TASK DESCRIPTION
Your task is to copy every line below that contains the word "class".

(Plain-text document sources)

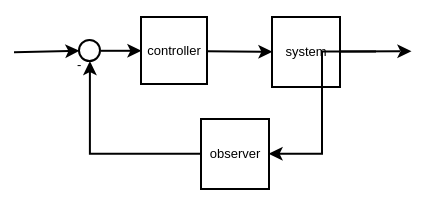
<!DOCTYPE html>
<html lang="en">
<head>
<meta charset="utf-8">
<title>Feedback control loop</title>
<style>
:root { --ink: #000; --paper: #fff; }
* { box-sizing: border-box; }
html, body { margin: 0; overflow: hidden; background: var(--paper); }
.diagram {
  position: relative;
  width: 424px;
  height: 204px;
  overflow: hidden;
  background: var(--paper);
  color: var(--ink);
  font: 13px/16px "Liberation Sans", Arial, sans-serif;
}
.block, .sum, .sign, .wires { position: absolute; }
.block {
  display: flex;
  align-items: center;
  justify-content: center;
  border: 2px solid var(--ink);
  background: var(--paper);
  white-space: nowrap;
}
.controller { left: 140px; top: 16px; width: 68px; height: 69px; }
.system { left: 271px; top: 16px; width: 70px; height: 72px; }
.observer { left: 200px; top: 118px; width: 70px; height: 72px; }
.sum {
  left: 78px;
  top: 39px;
  width: 23px;
  height: 23px;
  border: 2px solid var(--ink);
  border-radius: 50%;
  background: var(--paper);
}
.sign { left: 77px; top: 57px; }
.wires { left: 0; top: 0; }
.wire { fill: none; stroke: var(--ink); stroke-width: 2; }
.head { fill: var(--ink); }
</style>
</head>
<body>
<main class="diagram">
  <div class="sum"></div>
  <span class="sign">-</span>
  <div class="block controller">controller</div>
  <div class="block system">system</div>
  <div class="block observer">observer</div>
  <svg class="wires" width="424" height="204" viewBox="0 0 424 204" aria-hidden="true">
    <defs>
      <path id="arrowhead" class="head" d="M0 0L-14.5 -7L-11 0L-14.5 7Z"/>
    </defs>
    <g class="wire">
      <path d="M14 52.3L69 51"/>
      <path d="M101 50.8H131"/>
      <path d="M207 51.3L262 51.8"/>
      <path d="M340 51.6L400 51.3"/>
      <path d="M376 51.4H322V153.7H279"/>
      <path d="M201 153.7H89.9V72"/>
    </g>
    <use href="#arrowhead" transform="translate(79.5 50.8) rotate(-1.5)"/>
    <use href="#arrowhead" x="141.5" y="50.8"/>
    <use href="#arrowhead" x="272.5" y="51.8"/>
    <use href="#arrowhead" x="411.5" y="51.3"/>
    <use href="#arrowhead" transform="translate(268.5 153.7) rotate(180)"/>
    <use href="#arrowhead" transform="translate(89.9 61) rotate(-90)"/>
  </svg>
</main>
</body>
</html>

OUTPUT BELOW
<main class="diagram">
  <div class="sum"></div>
  <span class="sign">-</span>
  <div class="block controller">controller</div>
  <div class="block system">system</div>
  <div class="block observer">observer</div>
  <svg class="wires" width="424" height="204" viewBox="0 0 424 204" aria-hidden="true">
      <path id="arrowhead" class="head" d="M0 0L-14.5 -7L-11 0L-14.5 7Z"/>
    <g class="wire">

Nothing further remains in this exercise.